Block and logo of a conserved region in iron containing alcohol dehydrogenases. The block is first transformed into a position specific scoring matrix (PSSM) that allows for the sequence weights and expected frequencies of different amino acids (aa). The logo shows the aa present in each alignment position. The higher the aa and the stack the more conserved they are. The conservation is shown in bits and the aa are shaded according to their properties. The conserved histidines probably bind the ferrous ion(s) required for these enzymes activity.

A different graphical view of multiply aligned sequences is by a tree relating their sequence similarity. This is very useful when the aligned sequences are of several functional subtypes and we wish to know to which one does our sequence/s belong. A way to estimate the significance of a tree is by bootstrap values. Simply put, these values show how many times was each bifurcation (branching point) observed with different models of the input data. The higher the fraction of the bootstrap value (number of observations/number of trials) the more confident we can be that the sequences emerging from that branch point cluster together.

A tree made from the three blocks in the iron containing alcohol dehydrogenases family. Bootstrap values are for 100 trials. The tree was calculated from the blocks with the ClustalW program and drawn with the TreeView program. BL00913C tree

Programs for making and drawing trees from multiple alignments:

Multiple alignments are powerful tools for identifying new members of the aligned group. It is possible to query databases of multiple alignments with single sequences and to query sequence databases with multiple alignments. It has been shown that such searches are more sensitive and selective than sequence-to-sequence searches. A simple (but very effective !) 'hybrid' approach is to use a properly made consensus sequence (cobbler, see BlockMaker above).

Different available multiple alignment search programs

WWW location E-mail server Program source
Blimps "" "" "" (UNIX)
MAST "" - "" (UNIX)
LAMA "" - E-mail ""

Blimps - a program to query both protein and nucleotide sequence databases with protein blocks and vice versa. The queries are single sequences or blocks. The program is available on the WWW and by e-mail server (send a message with the word "help" to find out the usage of the e-mail server) for searching multiple alignment databases with single sequences. It is available for installation on UNIX systems.
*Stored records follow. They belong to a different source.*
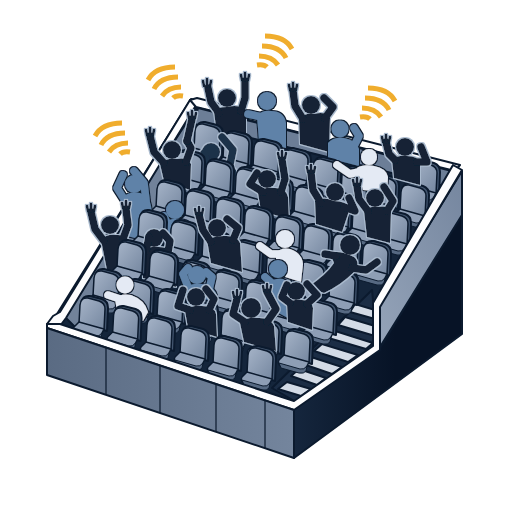
<!DOCTYPE html>
<html lang="en">
<head>
<meta charset="utf-8">
<title>Cheering grandstand</title>
<style>
:root{--navy:#0b1a2e;--night:#122136;--slate:#1f3048;--steel:#5f82a8;--pale:#e4eaf4;--wall:#61738d;--panel:#8494ac;--rim:#fdfdfe;--gold:#f0ad2d;--edge:#a9bace}
html,body{margin:0;height:100%;overflow:hidden;background:#fff}
svg{display:block;width:512px;height:512px}
.outline{stroke:var(--navy);stroke-width:2;stroke-linejoin:round}
.rim{fill:var(--rim)}
.fan path,.fan circle{stroke:none}
.fan .arm{fill:none;stroke-width:7.5;stroke-linecap:round;stroke-linejoin:round}
.dark{fill:var(--night);filter:url(#light-edge)}
.dark .arm{stroke:var(--night)}
.slate{fill:var(--slate);filter:url(#light-edge)}
.slate .arm{stroke:var(--slate)}
.steel{fill:var(--steel);filter:url(#dark-edge)}
.steel .arm{stroke:var(--steel)}
.pale{fill:var(--pale);filter:url(#dark-edge)}
.pale .arm{stroke:var(--pale)}
.wave{fill:none;stroke:var(--gold);stroke-width:5}
.step{fill:#d3dbe6}
</style>
</head>
<body>
<svg viewBox="0 0 512 512" role="img" aria-label="Isometric grandstand with cheering fans">
<defs>
<linearGradient id="seat-back" x1="0" y1="0" x2="1" y2="1"><stop stop-color="#a6b4c8"/><stop offset="1" stop-color="#74869f"/></linearGradient>
<linearGradient id="front-face"><stop stop-color="#5a6b83"/><stop offset="1" stop-color="#74859d"/></linearGradient>
<linearGradient id="side-panel" x1="0" y1="1" x2="1" y2="0"><stop stop-color="#94a3b8"/><stop offset="1" stop-color="#75869f"/></linearGradient>
<linearGradient id="side-face" x1="0" y1="0" x2="1" y2="0"><stop stop-color="#15263d"/><stop offset=".6" stop-color="#071326"/></linearGradient>
<filter id="light-edge" x="-20%" y="-20%" width="140%" height="140%">
<feMorphology in="SourceAlpha" operator="dilate" radius=".8" result="grown"/><feFlood flood-color="#a9bace"/><feComposite in2="grown" operator="in"/><feMerge><feMergeNode/><feMergeNode in="SourceGraphic"/></feMerge>
</filter>
<filter id="dark-edge" x="-20%" y="-20%" width="140%" height="140%">
<feMorphology in="SourceAlpha" operator="dilate" radius="1.3" result="grown"/><feFlood flood-color="#0b1a2e"/><feComposite in2="grown" operator="in"/><feMerge><feMergeNode/><feMergeNode in="SourceGraphic"/></feMerge>
</filter>
<g id="seat" class="outline">
<path d="M-12 -8Q-11 -17 -3 -16L9 -13Q15 -11 15 -4L14 19L-13 12Z" fill="#43566f"/>
<path d="M-13 -7Q-12 -15 -5 -14L6 -11Q12 -9 12 -3L11 18L-14 11Z" fill="url(#seat-back)" stroke-width="1.5"/>
<path d="M-14 10L11 17L8 23Q6 27 1 26L-17 21Q-21 19 -19 15Z" fill="#8e9eb5" stroke-width="1.5"/>
<path d="M-19 18L2 24Q6 25 9 21L8 26Q6 29 1 28L-17 23Z" fill="#566982" stroke-width="1"/>
</g>
<g id="seats-6"><use href="#seat"/><use href="#seat" x="33.6" y="10"/><use href="#seat" x="67" y="20"/><use href="#seat" x="101" y="30"/><use href="#seat" x="134" y="40"/><use href="#seat" x="168" y="50"/></g>
<g id="seats-7"><use href="#seat"/><use href="#seat" x="32" y="10"/><use href="#seat" x="64" y="20"/><use href="#seat" x="96" y="30"/><use href="#seat" x="128" y="40"/><use href="#seat" x="160" y="50"/><use href="#seat" x="191" y="60"/></g>
<g id="seats-8"><use href="#seat"/><use href="#seat" x="29" y="9"/><use href="#seat" x="59" y="17"/><use href="#seat" x="88" y="26"/><use href="#seat" x="118" y="35"/><use href="#seat" x="147" y="44"/><use href="#seat" x="176" y="52"/><use href="#seat" x="206" y="61"/></g>
<g id="sound-wave" class="wave">
<path d="M148 80Q155 67 175 67M154 89Q160 77 178 77M162 96Q168 87 181 87"/>
<path d="M173 98Q176 95 183 96"/>
</g>
<g id="hand" fill="none" stroke="inherit"><path d="M-3 0L-4 -5M0 0V-7M3 0L4 -5" stroke-width="2.6" stroke-linecap="round"/></g>
</defs>

<g id="sound-waves">
<use href="#sound-wave"/>
<use href="#sound-wave" x="-53" y="56"/>
<use href="#sound-wave" transform="matrix(-1 0 0 1 440 -31)"/>
<use href="#sound-wave" transform="matrix(-1 0 0 1 543 21)"/>
</g>

<g id="stand-shell" class="outline">
<path d="M52 322L191 99L458 167L377 306V348L294 406Z" fill="#14253b"/>
<path d="M62 314L196 108V150L76 328Z" fill="#71829a"/>
<path class="rim" d="M47 324L53 316L60 312L190 100L198 102L66 318L60 326Z"/>
<path class="rim" d="M190 100L197 98L460 165L455 171L196 107Z"/>
<path d="M198 108L452 171L444 186L194 124Z" fill="#6c7e97"/>
</g>

<g id="stairs" class="outline">
<path d="M272 388L372 290L378 348L296 402Z" fill="#1b2d45"/>
<path class="step" d="M355 304L375 310V319L350 312Z"/>
<path class="step" d="M345 317L375 326V336L338 325Z"/>
<path class="step" d="M332 330L373 343L366 349L325 337Z"/>
<path class="step" d="M322 344L358 355L348 362L314 351Z"/>
<path class="step" d="M311 357L342 367L332 374L303 364Z"/>
<path class="step" d="M299 369L326 378L317 385L291 376Z"/>
<path class="step" d="M287 382L311 389L301 396L278 389Z"/>
</g>

<g id="back-rows">
<use href="#seat" x="425" y="176"/>
<g class="fan dark"><circle cx="227" cy="98" r="9"/><path d="M214 112Q216 107 227 107Q240 104 246 111V142L217 134Z"/><path class="arm" d="M219 113L211 102L208 88M241 111L245 98V81"/><use href="#hand" x="207" y="86" stroke="#122136"/><use href="#hand" x="245" y="80" stroke="#122136"/></g>
<g class="fan steel"><circle cx="267" cy="101" r="9"/><path d="M257 116Q262 110 271 111Q284 111 286 123V148L259 141Z"/><path class="arm" d="M262 117L248 114"/></g>
<g class="fan dark"><circle cx="311" cy="105" r="9"/><path d="M299 119Q304 113 314 114Q326 111 330 118L329 152L300 144Z"/><path class="arm" d="M303 119L295 106L293 91M325 118L333 107L324 98"/><use href="#hand" x="293" y="90" stroke="#122136"/></g>
<g class="fan steel"><circle cx="340" cy="129" r="8.5"/><path d="M328 143Q333 137 344 138Q356 140 359 149V166L328 158Z"/><path class="arm" d="M354 146L359 136L354 128"/></g>
<use href="#seats-8" x="208" y="138"/>
<g class="fan pale"><circle cx="369" cy="157" r="8"/><path d="M357 168Q363 164 374 166Q386 168 388 177L387 192L363 190Z"/><path class="arm" d="M363 171L350 174L337 165" stroke-width="6"/></g>
<g class="fan dark"><circle cx="405" cy="147" r="9"/><path d="M392 160Q397 155 407 156Q418 156 420 163V185L394 178Z"/><path class="arm" d="M395 160L389 154L386 142M417 162L427 162L421 147"/><use href="#hand" x="386" y="142" stroke="#122136"/></g>
<g class="fan slate"><circle cx="211" cy="152" r="9"/><path d="M203 165Q209 160 217 161Q230 160 236 170L239 200L208 190Z"/><path class="arm" d="M229 169L233 150L222 137M208 165L204 153"/></g>
<use href="#seats-8" x="190" y="166"/>
<g class="fan dark"><circle cx="172" cy="150" r="9"/><path d="M160 164Q165 158 177 159Q187 157 191 164L190 190L164 181Z"/><path class="arm" d="M164 163L154 152L150 136M186 162L191 148L187 141"/><use href="#hand" x="150" y="135" stroke="#122136"/><path class="arm" d="M187 141L192 119"/><use href="#hand" x="192" y="118" stroke="#122136"/></g>
<g class="fan dark"><circle cx="267" cy="179" r="9"/><path d="M258 193Q263 187 273 188Q286 187 288 197L289 219L261 211Z"/><path class="arm" d="M263 192L250 184L257 173M281 192L285 179L282 160"/><use href="#hand" x="282" y="158" stroke="#122136"/></g>
<g class="fan dark"><circle cx="375" cy="198" r="9"/><path d="M364 211Q369 206 378 207Q388 205 391 212L390 243L367 237Z"/><path class="arm" d="M368 211L359 199L357 186M387 211L393 201L384 187"/><use href="#hand" x="357" y="185" stroke="#122136"/></g>
</g>

<g id="middle-rows">
<use href="#seats-8" x="170" y="196"/>
<g class="fan dark"><circle cx="335" cy="192" r="9"/><path d="M315 201Q324 196 334 201Q346 201 350 208L342 232L316 224Z"/><path class="arm" d="M321 203L313 190L311 173M344 207L355 211L349 198"/><use href="#hand" x="311" y="172" stroke="#122136"/></g>
<g class="fan steel"><circle cx="134" cy="184" r="9"/><path d="M122 198Q129 191 140 193Q150 196 151 206L156 243L127 236Z"/><path class="arm" d="M126 202L117 188L123 175M146 200L144 183L134 171"/></g>
<g class="fan steel"><circle cx="175" cy="210" r="9"/><path d="M163 224Q169 218 180 219Q193 221 194 231L192 259L165 251Z"/><path class="arm" d="M169 227L164 216"/></g>
<use href="#seats-7" x="152" y="226"/>
<g class="fan pale"><circle cx="285" cy="239" r="9"/><path d="M276 253Q281 247 290 249Q302 253 303 264L301 282L276 274Z"/><path class="arm" d="M281 254L271 254L260 246"/></g>
<g class="fan dark"><circle cx="350" cy="245" r="10"/><path d="M330 253Q340 250 354 257Q361 263 354 272Q341 285 324 293L308 287Q327 274 334 263Z"/><path class="arm" d="M336 256L325 254M352 268L366 270L377 262"/></g>
<g class="fan dark"><circle cx="217" cy="228" r="9"/><path d="M207 240Q214 236 224 236Q237 235 240 243L242 272L211 263Z"/><path class="arm" d="M211 242L203 230L199 215M233 240L238 228L227 219"/><use href="#hand" x="199" y="214" stroke="#122136"/></g>
<g class="fan dark"><circle cx="110" cy="225" r="9"/><path d="M101 240Q106 234 116 235Q127 234 130 243L133 277L107 270Z"/><path class="arm" d="M104 241L95 229L91 212M123 239L128 225L126 209"/><use href="#hand" x="91" y="211" stroke="#122136"/><use href="#hand" x="126" y="208" stroke="#122136"/></g>
<g class="fan dark"><circle cx="154" cy="238" r="9"/><path d="M142 251Q149 246 159 247Q172 247 174 257L176 287L143 278Z"/><path class="arm" d="M168 252L170 241L163 233M146 251L149 237"/></g>
</g>

<g id="front-rows">
<use href="#seats-7" x="131" y="256"/>
<g class="fan steel"><circle cx="278" cy="269" r="9"/><path d="M268 283Q274 278 283 279Q291 283 291 291L288 318L273 310Z"/><path class="arm" d="M273 284L265 277"/></g>
<g class="fan steel"><circle cx="197" cy="275" r="9"/><path d="M185 288Q191 283 202 284Q215 287 217 296L215 310L187 303Z"/><path class="arm" d="M188 287L183 274L188 268M209 290L212 277L206 272"/></g>
<use href="#seats-7" x="107" y="285"/>
<g class="fan pale"><circle cx="125" cy="285" r="8.5"/><path d="M115 298Q121 293 131 295Q145 300 148 312L143 321L117 312Z"/><path class="arm" d="M120 299L108 295"/></g>
<g class="fan dark"><circle cx="196" cy="297" r="9"/><path d="M185 311Q191 305 202 306Q214 306 216 314L217 337L188 328Z"/><path class="arm" d="M190 310L178 306L183 290M209 310L214 299L206 289"/></g>
<g class="fan dark"><circle cx="251" cy="308" r="10"/><path d="M240 323Q246 317 257 318Q270 317 274 326L276 351L244 342Z"/><path class="arm" d="M245 322L233 314L237 299M267 322L276 309L267 292"/><use href="#hand" x="237" y="297" stroke="#122136"/><use href="#hand" x="267" y="291" stroke="#122136"/></g>
<g class="fan dark"><circle cx="296" cy="291" r="9"/><path d="M287 304Q292 299 302 300Q311 300 313 308L312 330L288 322Z"/><path class="arm" d="M290 303L282 297L287 285M307 304L317 295L307 284"/></g>
<use href="#seats-6" x="93" y="312"/>
</g>

<g id="outer-walls" class="outline">
<path d="M294 408L380 348L462 214V334L294 458Z" fill="url(#side-face)"/>
<path d="M380 305L462 171V215L380 347Z" fill="url(#side-panel)"/>
<path class="rim" d="M373 303L453 165L462 170L380 307V350L294 410L47 328V324L60 324L294 401L373 346Z"/>
<path d="M47 328L294 410V458L47 375Z" fill="url(#front-face)"/>
<path d="M106 348V395M160 366V413M216 384V432M265 401V448" fill="none" stroke-width="1.2"/>
</g>
</svg>
</body>
</html>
MAST - a program to query sequence databases with blocks. Protein or nucleotide databases are queried with protein blocks. The query can be obtained from the MEME or BlockMaker programs (see above). The query can be a single block or all the blocks of a protein family. The program receives input through the WWW and returns it by e-mail. It is available for installation on UNIX systems.

LAMA - a program to search blocks databases with block queries. Queries can be obtained from the Blocks database, BlockMaker program or by reformatting multiple alignments (""). The program receives input through the WWW and returns it interactively or by e-mail.

PCR primer design
Design of degenerate PCR primers is emerging as a major use for multiple alignments. PCR can identify the sequence of a gene in genomic or other DNA from two short flanking segments (primers). Conserved sequence regions are (by definition) a good source for primer design. When designing primers the conservation of the regions, the degeneracy of the genetic code and parameters of the PCR reaction must be considered. The Blocks WWW server designs PCR primers for each family in the database, for sequence groups submitted to be aligned and for multiple alignment submitted to be reformatted. These primers are degenerate at the 3' end and consensus at the 5' end (codehop- COnsensus DEgenerate Hybrid Oligonucleotide Primers). The design is fully automatic but the user can set the requested Tm, genetic code and bias the primers toward some of the sequences. codehop primers were shown more effective than simple degenerate primers in various cases.

Selected articles

BLAST sequence alignment programs- ClustalW global multiple sequence alignment- BlockMaker local multiple protein sequences alignment- The Blocks database and its uses- COBBLER consensus sequences and evaluation of search methods- Codehop PCR primer design- LAMA block to block comparison-